Jealous said he’s leaving the post to spend more time with his children and to raise funds to support African American candidates for political office.
Five years ago, when Jealous took the helm of the 104-year-old civil rights group, he became the youngest president in its history. At 35, he was a relative unknown in Washington circles, having been a Rhodes Scholar and nonprofit leader who had cut his teeth as an activist in New York and California, among other places.
There was skepticism: Could this young goatee-wearing man — born a decade after the major civil rights battles were won — restore the NAACP to relevancy? Was there a vigorous future for the organization in the political age of Obama?
“At the time, the NAACP was seen by many as a fading brand. It was seen as your grandmama’s organization if not your great-grandmama’s,” said Van Jones, a progressive activist who affectionately calls Jealous a “bad brother.” “He comes in and completely turns the place around in what seems like overnight.”
That turnaround focused on raising the organization’s media profile again and becoming almost frenetic in a push to address the issue of the moment — whatever it might be. No longer was the NAACP holding symbolic funerals for the N-word.
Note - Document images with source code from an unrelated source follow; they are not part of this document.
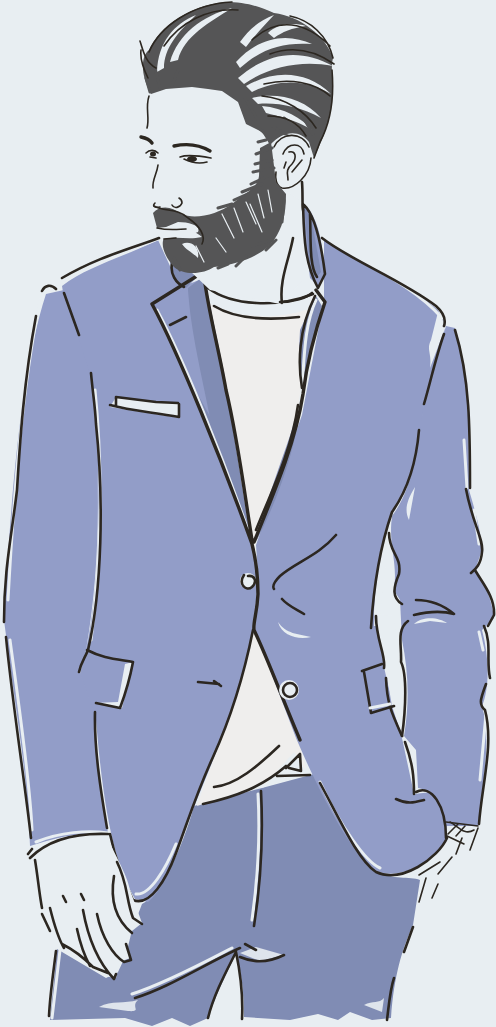
<!DOCTYPE html>
<html lang="en">
<head>
<meta charset="utf-8">
<title>Man in a blue blazer</title>
<style>
:root{--paper:#e8eef2;--jacket:#929dc8;--shade:#808cb4;--shirt:#efeeed;--hair:#555556;--ink:#2c2721}
html,body{margin:0;height:100%;overflow:hidden;background:var(--paper)}
svg{display:block;width:496px;height:1027px}
.paper{fill:var(--paper)}
.jacket{fill:var(--jacket)}
.shade{fill:var(--shade)}
.shirt{fill:var(--shirt)}
.hair{fill:var(--hair)}
.ink{fill:none;stroke:var(--ink);stroke-width:2.6;stroke-linecap:round;stroke-linejoin:round}
.fine{stroke-width:1.6}
.bold{stroke-width:3.4}
.strand{fill:none;stroke:var(--hair);stroke-width:3;stroke-linecap:round}
.gleam{fill:none;stroke:var(--paper);stroke-width:3;stroke-linecap:round;stroke-linejoin:round}
</style>
</head>
<body>
<svg viewBox="0 0 496 1027" role="img" aria-label="Line drawing of a bearded man in a blue blazer looking to the side">
<rect class="paper" width="496" height="1027"/>

<g id="trousers">
<path class="shade" d="M194 806L262 788L314 774C330 806 352 850 378 872C392 880 410 876 420 880L413 925C402 950 394 975 391 1018L372 1020L350 1012L338 1020L318 1014L290 1020L244 1017C244 994 242 974 236 954C227 973 217 992 208 1018L190 1026L172 1018L152 1026L125 1018L50 1020L57 949L106 978L118 972L126 955L132 930L142 904C160 895 182 850 194 806Z"/>
<path class="paper" d="M99 1007C112 1000 124 1004 138 1000C130 1007 143 1012 128 1011ZM364 1005C373 1000 379 1004 384 998L382 1012ZM240 953L256 947L284 955L260 961Z" opacity=".9"/>
<path class="gleam" d="M132 994C164 984 205 962 232 948M258 794C260 830 259 870 252 920M60 950L52 1018"/>
<path class="ink" d="M261 791C263 830 262 875 254 926M135 998C168 988 205 964 240 948M208 1018C214 994 226 972 236 952C241 976 243 1000 242 1019M245 944L256 950M240 957C256 964 270 962 284 955M56 951C53 975 50 995 49 1016M413 927L404 952M394 978C390 990 389 1004 387 1020"/>
</g>

<g id="tshirt">
<path class="shirt" d="M204 278C225 302 278 310 315 292L302 385L298 425L255 545L254 630L302 752L306 768L276 780L197 806C212 760 238 700 253 630L250 540L222 370Z"/>
<path class="paper" d="M204 274C226 304 284 304 312 294L309 309C270 322 232 316 209 303Z"/>
<path class="ink" d="M208 288C232 306 278 308 313 294M214 306C232 317 262 321 299 317"/>
<path class="paper" d="M262 788L294 752L309 775L278 780Z"/>
<path class="ink" d="M203 804C235 797 262 787 286 766M214 787C236 785 258 766 279 746M286 768L300 754L301 771L289 768M277 776L310 775"/>
</g>

<g id="jacket-body">
<path class="jacket" d="M62 286C88 266 126 256 158 240L170 266L184 286L204 278L222 370L252 545L258 583L253 630C240 700 212 762 192 812C178 848 166 888 148 902L135 899C118 868 105 830 96 720L80 674L88 640C101 570 101 480 91 400L66 310Z"/>
<path class="jacket" d="M324 240C356 262 410 284 438 310L446 326L424 404C418 470 406 490 389 520C378 560 375 590 374 614C382 640 382 660 386 676L402 738L414 794L432 792C442 800 448 820 447 838C430 866 398 880 376 871C352 856 318 790 296 738L255 630L258 575L256 545L302 415L324 300Z"/>
<path class="shade" d="M188 290L204 278C214 340 232 410 244 500L250 540L208 420L154 306Z"/>
<path class="jacket" d="M152 304L188 288C193 326 206 378 212 420L180 362Z"/>
<path class="shade" d="M188 288L204 276L224 372L248 530L212 428C203 380 190 330 188 288Z"/>
<path class="shade" d="M322 306L303 388L299 352L300 330L316 296ZM302 398C296 452 275 505 256 542C268 494 286 450 293 426Z"/>
<path class="jacket" d="M303 204C312 208 320 230 322 248L325 276L318 286L310 278L306 246Z"/>
<path class="shade" d="M304 206L311 216L321 272L316 278L310 270Z"/>
<path class="shade" d="M170 262L202 272L186 288L172 276Z"/>
<path class="gleam" d="M157 310C184 360 222 455 250 536M316 300C300 335 306 380 298 420M64 281C92 262 126 252 160 238M340 248C368 266 414 286 442 318M136 894C150 896 166 868 176 844M320 782C340 826 366 862 380 868"/>
</g>

<g id="sleeves">
<path class="jacket" d="M46 294L64 290L91 378C100 460 102 560 86 650L80 672L94 712C98 770 104 808 108 833C78 832 54 838 30 846C28 776 14 700 4 620C10 520 18 380 46 294Z"/>
<path class="jacket" d="M446 326L455 328C470 370 469 440 469 490C478 520 484 544 480 556L475 570C484 580 492 600 494 618L482 630C490 660 489 690 482 706C492 740 482 790 478 826L446 826C444 804 436 792 418 788L416 750L404 736C410 700 408 670 402 640L400 600L394 590C398 560 388 548 392 516C412 490 418 450 424 400Z"/>
<path class="paper" d="M438 312L446 326L430 368C432 352 426 350 431 340ZM415 487C407 500 404 510 409 520ZM392 512C382 545 376 585 374 626L379 626C382 600 386 560 390 532ZM414 624C424 615 440 618 447 623L430 621ZM278 622C286 634 298 634 311 637C298 640 282 636 278 622Z"/>
<path class="paper" d="M376 614L392 616C404 650 402 700 403 740L392 706Z"/>
<path class="gleam" d="M40 300C22 390 14 490 8 600M95 390C104 480 100 570 91 640M10 640C18 700 30 780 32 830M36 842C60 832 88 830 108 833M464 440L467 488M474 510L479 544M479 632L483 650M486 714L480 780"/>
</g>

<g id="jacket-lines">
<path class="ink" d="M42 291C45 285 51 284 56 289M62 278C96 258 126 250 159 238M64 293L79 335M36 316C24 380 20 440 17 490C11 540 4 570 4 622M6 637C12 700 24 776 31 838M91 373C93 395 95 405 96 424C104 500 102 590 88 650C85 658 81 662 79 672M95 712C94 752 102 798 107 828M110 834C116 862 125 884 133 900C150 907 166 880 176 853C187 824 196 794 213 757C228 724 243 680 253 630M30 858C50 838 80 833 108 834M28 854L32 849"/>
<path class="ink bold" d="M152 304C178 352 222 460 252 544C256 560 258 574 258 594C257 614 253 622 254 630C270 664 282 698 300 740M152 304L200 274M204 276C208 310 219 350 226 390C238 440 244 490 252 540M316 290L325 302C312 340 306 370 303 394C296 440 276 488 254 542"/>
<path class="ink" d="M170 325L186 317M172 264C170 274 176 283 184 287M303 204C304 235 304 262 318 288L325 274C322 250 316 216 304 205M310 214C311 238 309 266 317 277M322 238C350 260 402 280 436 306C445 314 446 320 444 326M315 296C298 330 298 365 302 388M298 405C292 450 270 495 256 530M444 334C436 356 430 384 424 404M419 430C416 466 407 491 392 512C381 544 374 580 371 628M376 616C376 640 386 655 384 668M386 678C387 704 392 714 402 736M405 742C413 764 414 778 414 794"/>
<path class="ink" d="M455 330C470 378 470 430 470 488M466 489C472 522 484 540 482 552C481 564 476 569 471 573M475 570C483 584 495 597 494 615L488 626M484 626C492 644 486 660 490 678M486 684C481 698 478 704 485 710C494 744 482 784 479 824M389 533C389 553 402 556 399 574C393 588 392 598 402 604M408 621C396 630 402 646 401 662C407 674 406 708 402 736M416 600C430 600 442 604 454 614C440 610 426 612 414 615"/>
<path class="ink" d="M336 535C318 556 296 562 280 576C274 582 272 586 274 589M282 599C288 606 296 609 304 614M320 783C340 820 358 860 376 872C402 884 438 858 447 838M416 792C431 784 446 805 446 838M396 799C408 805 416 802 424 800"/>
<path class="ink fine" d="M446 822L478 826M447 836L464 844"/>
</g>

<g id="pockets-and-buttons">
<path class="paper" d="M116 397L180 404V418L110 407Z"/>
<path class="ink" d="M116 397L156 402L178 403M116 397V406M110 405C132 411 152 412 179 417V404"/>
<path class="paper" d="M125 664L133 662L122 708L94 703L118 702Z"/>
<path class="ink" d="M87 650C102 658 116 659 133 662C130 678 126 692 120 708L96 703M362 671L382 664M364 672L371 713L394 706"/>
<path class="gleam" d="M388 670L394 702M370 708L390 704"/>
<circle class="paper" cx="248" cy="581" r="8"/>
<path class="ink" d="M244 575C238 584 246 592 252 587C258 581 254 575 248 576"/>
<circle class="paper" cx="289" cy="690" r="10"/>
<circle class="ink" cx="290" cy="690" r="7"/>
<path class="ink" d="M198 682L219 684M214 681L221 686"/>
</g>

<g id="hands">
<path class="paper" d="M34 858C55 838 88 834 108 838C118 862 126 872 130 890L142 923L132 931L122 924L130 958L120 962L116 978L104 976L88 966L62 948L44 920Z"/>
<path class="ink" d="M35 860C38 878 39 892 42 908M42 914L50 931M50 908C54 924 58 938 64 948M63 896L66 902M81 894L84 900M77 929C80 943 84 955 90 966M62 944C74 950 84 958 93 967L108 973M83 910C88 938 98 962 114 979L116 974M97 914C102 938 113 955 124 962L131 960L126 944M114 876C110 900 116 920 132 933M117 862C128 884 126 900 133 918L142 924"/>
<path class="ink fine" d="M450 822C458 826 464 836 474 830M448 834L458 824M456 836L465 826M478 828L470 850M462 838L456 854M452 857L438 874M438 884L432 898M426 878L419 902M419 875L440 862"/>
</g>

<g id="head">
<path class="paper" d="M150 92L236 92L270 135C280 128 308 134 308 162C308 180 292 190 284 190L300 200L303 280L280 304L210 290L168 250L152 210Z"/>
<path class="ink" d="M302 182C303 194 302 204 303 210M293 238C289 260 279 280 282 303M280 302C294 302 306 298 312 293"/>
<g id="hair">
<path class="hair" d="M151 94C140 74 141 56 149 50C160 26 190 6 224 2C246 2 258 6 274 13C300 16 326 36 333 58C330 70 334 84 332 102C328 128 322 140 314 158L309 142C300 130 284 130 270 145L262 132L246 124L238 102L222 91L208 89L192 87L166 89Z"/>
<path class="paper" d="M157 72C158 42 174 24 196 15C178 32 164 48 164 68ZM170 62C178 34 202 16 232 8C210 22 184 36 178 60ZM236 62C262 34 290 34 312 44C284 42 262 48 240 68ZM238 78C268 52 300 48 333 66C302 60 270 66 244 84ZM246 86C274 70 306 70 331 94C304 78 276 80 252 92ZM252 98C276 92 304 98 321 118C300 106 274 102 258 104ZM262 106C284 108 302 118 312 130C296 120 278 116 266 113ZM240 42C248 30 260 20 274 15C264 26 254 36 246 47ZM268 33C277 24 292 22 306 26C292 28 282 32 274 38Z"/>
<path class="strand" d="M150 92L146 78M160 88L154 64M172 86L178 70M245 98L258 120M252 122L270 138M240 84L252 96M272 126L288 136M284 118L302 132M300 112L314 136"/>
<path class="ink fine" d="M149 52C160 26 192 4 232 2M156 68C145 62 143 50 140 41M148 78C143 68 140 58 141 50M164 46C180 22 208 8 238 10M252 40C278 16 306 22 330 46M290 16C310 20 328 36 333 58M270 54C292 46 314 50 334 64M332 70C334 94 332 120 320 142L314 158M264 84C290 78 314 82 330 96M262 96C286 98 306 112 316 128M268 116C286 116 298 122 306 136"/>
</g>
<g id="ear">
<path class="paper" d="M272 146C280 130 304 130 309 150C310 170 300 188 286 190C276 190 274 176 275 168Z"/>
<path class="ink fine" d="M274 147C281 132 302 131 309 147M311 158C310 176 294 190 282 188C276 186 275 178 276 172M283 154C288 142 302 142 304 154M289 152C296 150 297 158 292 164C285 170 288 174 288 180M302 160L292 172M286 162L284 168"/>
</g>
<g id="beard">
<path class="hair" d="M153 213C160 205 172 206 181 214C196 220 218 214 232 204C244 194 258 188 259 176L260 148L271 142L276 182L286 194C286 216 282 228 274 240C264 254 242 264 214 267C204 274 184 276 174 267C166 258 160 246 164 238C176 232 190 236 198 232C201 226 190 222 178 222L166 227L157 228Z"/>
<path class="paper" d="M163 231C176 225 192 228 202 237C188 240 178 236 164 239ZM182 244C190 240 200 246 198 258C192 252 186 250 182 244Z"/>
<path class="strand" d="M256 154L272 148M255 164L272 160M253 172L274 168M251 184L268 176M242 192L262 184M234 200L252 192M218 208L232 204M258 142L266 140M284 200L282 222M276 240L266 250M246 256L236 266M228 264L218 268M174 258L180 270M252 246L272 240"/>
<path class="gleam" style="stroke-width:1.2" d="M222 214L234 238M234 208L243 232M246 202L256 224M258 194L264 218M268 190L272 212M216 238L226 252M196 246L204 262M250 204L262 232"/>
<path class="ink fine" d="M157 228C170 231 180 229 186 229M164 239L176 238M154 206C164 212 178 208 188 218C200 226 206 236 202 244"/>
</g>
<g id="face">
<path class="ink bold" d="M174 146C188 143 200 145 210 151M141 137C146 138 150 140 152 143"/>
<path class="ink fine" d="M149 96C145 108 150 118 147 128M158 165C157 174 152 180 153 188M155 203C152 206 154 208 160 207M172 205C174 209 180 208 182 203C182 200 181 199 179 198M180 157C188 154 200 156 211 158M184 159C192 163 200 164 207 162M146 153C150 149 155 150 158 153M150 157L156 158"/>
<ellipse cx="192" cy="159" rx="5" ry="3" fill="var(--ink)"/>
<ellipse cx="153" cy="154" rx="3" ry="2.5" fill="var(--ink)"/>
</g>
</g>
</svg>
</body>
</html>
It was campaigning to end the death penalty, texting young people to remind them to vote and taking on the tea party.
When Jealous leaves the NAACP in January, he will do so as one of the nation’s most prominent civil rights leaders and a man who has stood on the biggest political stages. He is a regular guest on cable news shows and has maintained a travel schedule that had him away from his Silver Spring home, wife Lia Epperson and their two young children 145 days a year.
Last week, Jealous said that his NAACP tenure was a sprint that has left the organization with more technological savvy and on sounder financial footing. It now has 420,000 mobile subscribers. The organization’s e-mail list has jumped from 174,000 names when Jealous joined to 1.3 million. In the 2012 election cycle, the NAACP registered 374,553 new voters — more than double the number it registered in 2008.
Given the NAACP’s periodic money woes and controversies, the most important numbers may be financial: According to the organization’s tax filings and numbers it provided, its revenue has grown from $25.6 million in 2008 to $46 million last year, and its individual donor base has expanded eightfold.
Wade Henderson, president of the Leadership Conference on Civil and Human Rights, said Jealous was “reflective of an effort committed to the restoration of the NAACP’s prestige and vitality” and that he had boosted the next generation of civil rights leaders.